Vegetables vs. CandyAuthor: krb3k | Filed under: Uncategorized
A couple of years ago, my husband told me that, with regard to our son, there aren’t any rules when I’m away at conferences. If our son doesn’t want to brush his teeth, he doesn’t have to. If he wants pizza every night, he gets it. If he wants to skip his healthy snack and move straight to cookies, he’s allowed to. Basically, my husband told me, the only rules in effect are going to bed (mostly) on time, and going to school. While this doesn’t thrill me, I understand why he does it: our son misses me a lot when I’m gone, and my husband wants to ease his sadness. Also, though, my husband hates playing the heavy and enjoys the opportunity to be the fun parent
So basically this is the parental breakdown: I make our son eat his veggies; my husbands gives him candy. Bear with me, I’ll work back around to this analogy in a bit.
I share this with you because it’s the opening gambit in my admittedly imperfect analogy for talking about vendor-sponsored parties. This topic came up in last night’s #medlibs Twitter chat (full disclosure: I asked the question) and, because it was after 9PM, I didn’t express my thoughts about it very well. This is my attempt to clarify my own thoughts and put them in some sort of coherent order. PLEASE UNDERSTAND: I am not attempting to change anyone’s mind. I am a writer at heart, and it’s to writing that I always turn when I’m trying to understand something- especially when those somethings are my own feelings and ideas. I’m sharing it because 1) it’s a way to open dialogue: do you have an opposing opinion? Please share it with me. If my own arguments can’t withstand your arguments, then my arguments are weak and need more scrutiny; 2) if I’m going to all the trouble of writing this down, I may as well share it with others.
Here’s some background:
I refer to it as a “can of worms” because I know that the medical librarians community holds some pretty disparate views and, because this chat was focused about changes for upcoming conferences (particularly the 2016 one), I thought that it was worth asking the question.

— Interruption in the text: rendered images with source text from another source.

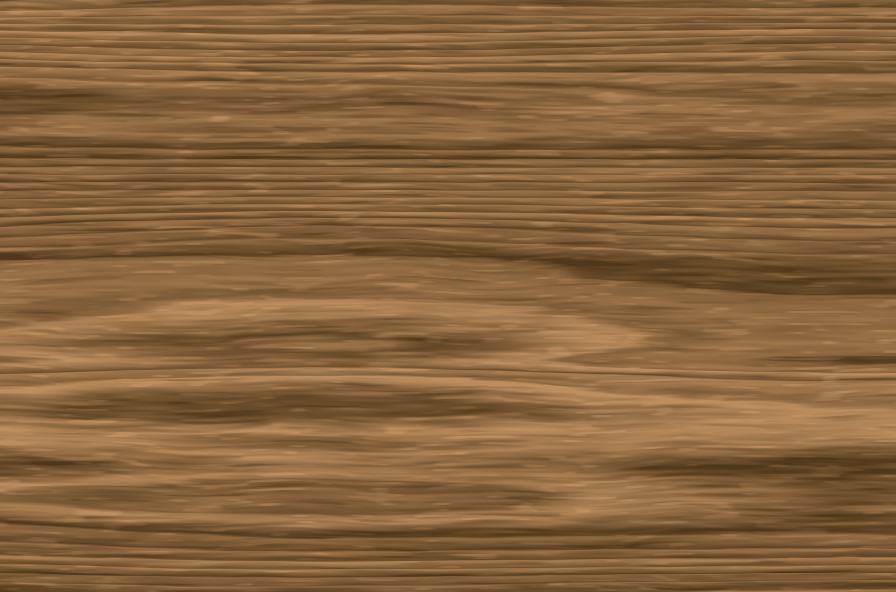
A WebGL 1 fragment shader for this texture:

```glsl
precision highp float;
// Horizontal brown wood grain with tight growth lines, tapered figure and fine fibres.
uniform vec2 u_resolution;

float hash(vec2 p) {
  return fract(sin(dot(p, vec2(127.1, 311.7))) * 43758.5453);
}

float noise(vec2 p) {
  vec2 cell = floor(p);
  vec2 f = fract(p);
  f = f * f * (3.0 - 2.0 * f);
  float low = mix(hash(cell), hash(cell + vec2(1.0, 0.0)), f.x);
  float high = mix(hash(cell + vec2(0.0, 1.0)), hash(cell + vec2(1.0, 1.0)), f.x);
  return mix(low, high, f.y);
}

// Growth phase: steep ramps pack lines tightly, flat parts open into broad figure.
float growthPhase(vec2 p) {
  float phase = 4.0 * p.y;
  phase += 6.0 * smoothstep(-0.04, 0.12, p.y);
  phase += 2.0 * smoothstep(0.355, 0.395, p.y);
  phase += 11.0 * smoothstep(0.55, 0.76, p.y);
  phase += 10.0 * smoothstep(0.83, 1.03, p.y);
  phase += 2.2 * noise(vec2(p.x * 1.1 + 3.4, p.y * 13.0));
  phase += 1.2 * noise(vec2(p.x * 0.3 + 8.2, p.y * 19.0));
  return phase;
}

// Each ring brightens slowly, then falls quickly into a dark late-wood line.
float ringProfile(float phase) {
  float t = fract(phase);
  return t * (1.0 - smoothstep(0.8, 1.0, t));
}

// Thin strands, staggered row by row so that their ends never line up.
float strands(vec2 p, float len, float rows) {
  float y = p.y * rows;
  float row = floor(y);
  float blend = smoothstep(0.15, 0.85, fract(y));
  float below = noise(vec2(p.x * len + 37.0 * hash(vec2(row, 2.0)), row));
  float above = noise(vec2(p.x * len + 37.0 * hash(vec2(row + 1.0, 2.0)), row + 1.0));
  return mix(below, above, blend);
}

void main() {
  vec2 p = gl_FragCoord.xy / u_resolution.y;

  // Fibres follow a slight wave
  vec2 q = p + vec2(0.0, 0.012 * noise(vec2(p.x * 6.0, p.y * 9.0)));
  float fibre = 0.55 * strands(q, 7.0, 150.0) + 0.45 * strands(q + 3.7, 16.0, 210.0);

  // Growth rings, feathered by the fibres
  float phase = growthPhase(p) + 0.3 * (fibre - 0.5);
  float ring = ringProfile(phase);
  float ringTone = noise(vec2(phase * 1.6, 4.5));
  float broadTone = noise(vec2(p.x * 0.7 + 1.3, p.y * 9.0 + 20.0));

  float tone = 0.475;
  tone += 0.62 * (ring - 0.42);
  tone += 0.6 * (ringTone - 0.5);
  tone += 0.26 * (broadTone - 0.5);
  tone += 0.34 * (fibre - 0.5);

  // Short pale flecks and longer dark pores
  float fleck = smoothstep(0.68, 0.95, strands(q + 5.3, 21.0, 190.0));
  float pore = smoothstep(0.7, 0.96, strands(q + 8.1, 10.0, 180.0));
  tone += 0.22 * fleck - 0.17 * pore;

  vec3 darkWood = vec3(0.33, 0.23, 0.11);
  vec3 paleWood = vec3(0.72, 0.54, 0.36);
  gl_FragColor = vec4(mix(darkWood, paleWood, clamp(tone, -0.05, 1.05)), 1.0);
}
```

Responses to it basically fell into two camps; this one:
and this one:
I can see both sides of this (the curse of the INFJ), but what about this?
Well, in answer to that, there’s this response:
And that’s true, absolutely. The thousands spent on one party to thank medlibs for their partnerships with a vendor wouldn’t translate into any appreciable savings when divided amongst all of their customers. I get that, truly. But how many of these parties do the vendors pay for at different conferences each year? If we added up the money for each of those parties, would THAT amount be enough to add up to real savings? I don’t know. No, literally I don’t know, because I haven’t done the research.
This brings me to this point:
That’s a fair question, but (and this is what I kept turning over in my head) this is where I come back to my vegetables vs. candy analogy:
The Plenary session is vegetables. Really. Just a big ol’ pile of broccoli and cauliflower. It’s why we came to the conference, in the same way that we mostly eat healthy food to stay alive and well. We’re glad to have it, and grateful to the vendor for sponsoring it, but it’s something that we expect to have and, I would assume, would find a way to have anyway, even if we couldn’t find a vendor sponsor. It’s necessary, in the same way that vegetables are and so, I think, we don’t view vendors who sponsor them in the same light as we do the vendors who sponsor parties. The plenary-sponsoring vendors are just boring ol’ Mom, putting vegetables on our plates.
The parties, though…
The parties are pure candy and the vendors who sponsor those are the Fun Dad. Sure, some people might use them for professional networking, but basically they’re for fun. And they ARE fun! I had the best time at the Field Museum event at last year’s MLA. I loved the scavenger hunt, and taking selfies with both friends and the giant dinosaur skeleton. And I justified my attendance by the fact that I make zero decisions about collections, and by my assumption that surely no one who DOES make those decisions could possibly be swayed to choose a partnership based on the fact that a company threw a nice party for them. However, when I mentioned this to one of my UVa colleagues, she said that, actually, that’s not true. She said that it is well documented that accepting something as simple as a pen sways people towards a more favorable opinion of the pen-giver. I should track these articles down, I know, but it’s my day off and I want to wrap this post up soon. (I’ll try to find them next week).
I hope that I don’t seem like a dour Molly Hatchet, out to spoil everyone’s fun. That’s not my intention. As stated above, I’m writing this mostly to clarify my own position. I have zero interest in persuading anyone to any particular viewpoint in this regard. Y’all are all adults, and what you do in regard to this isn’t my business. Well, it kind of is, but I’m basically a sloth with limited energy, and so I, in the words of Kimberly “Sweet Brown” Wilkins, “Ain’t…got time for that”.
Differing viewpoints and counter-arguments are welcome, but please don’t yell at me or call me mean names if you disagree. Thanks.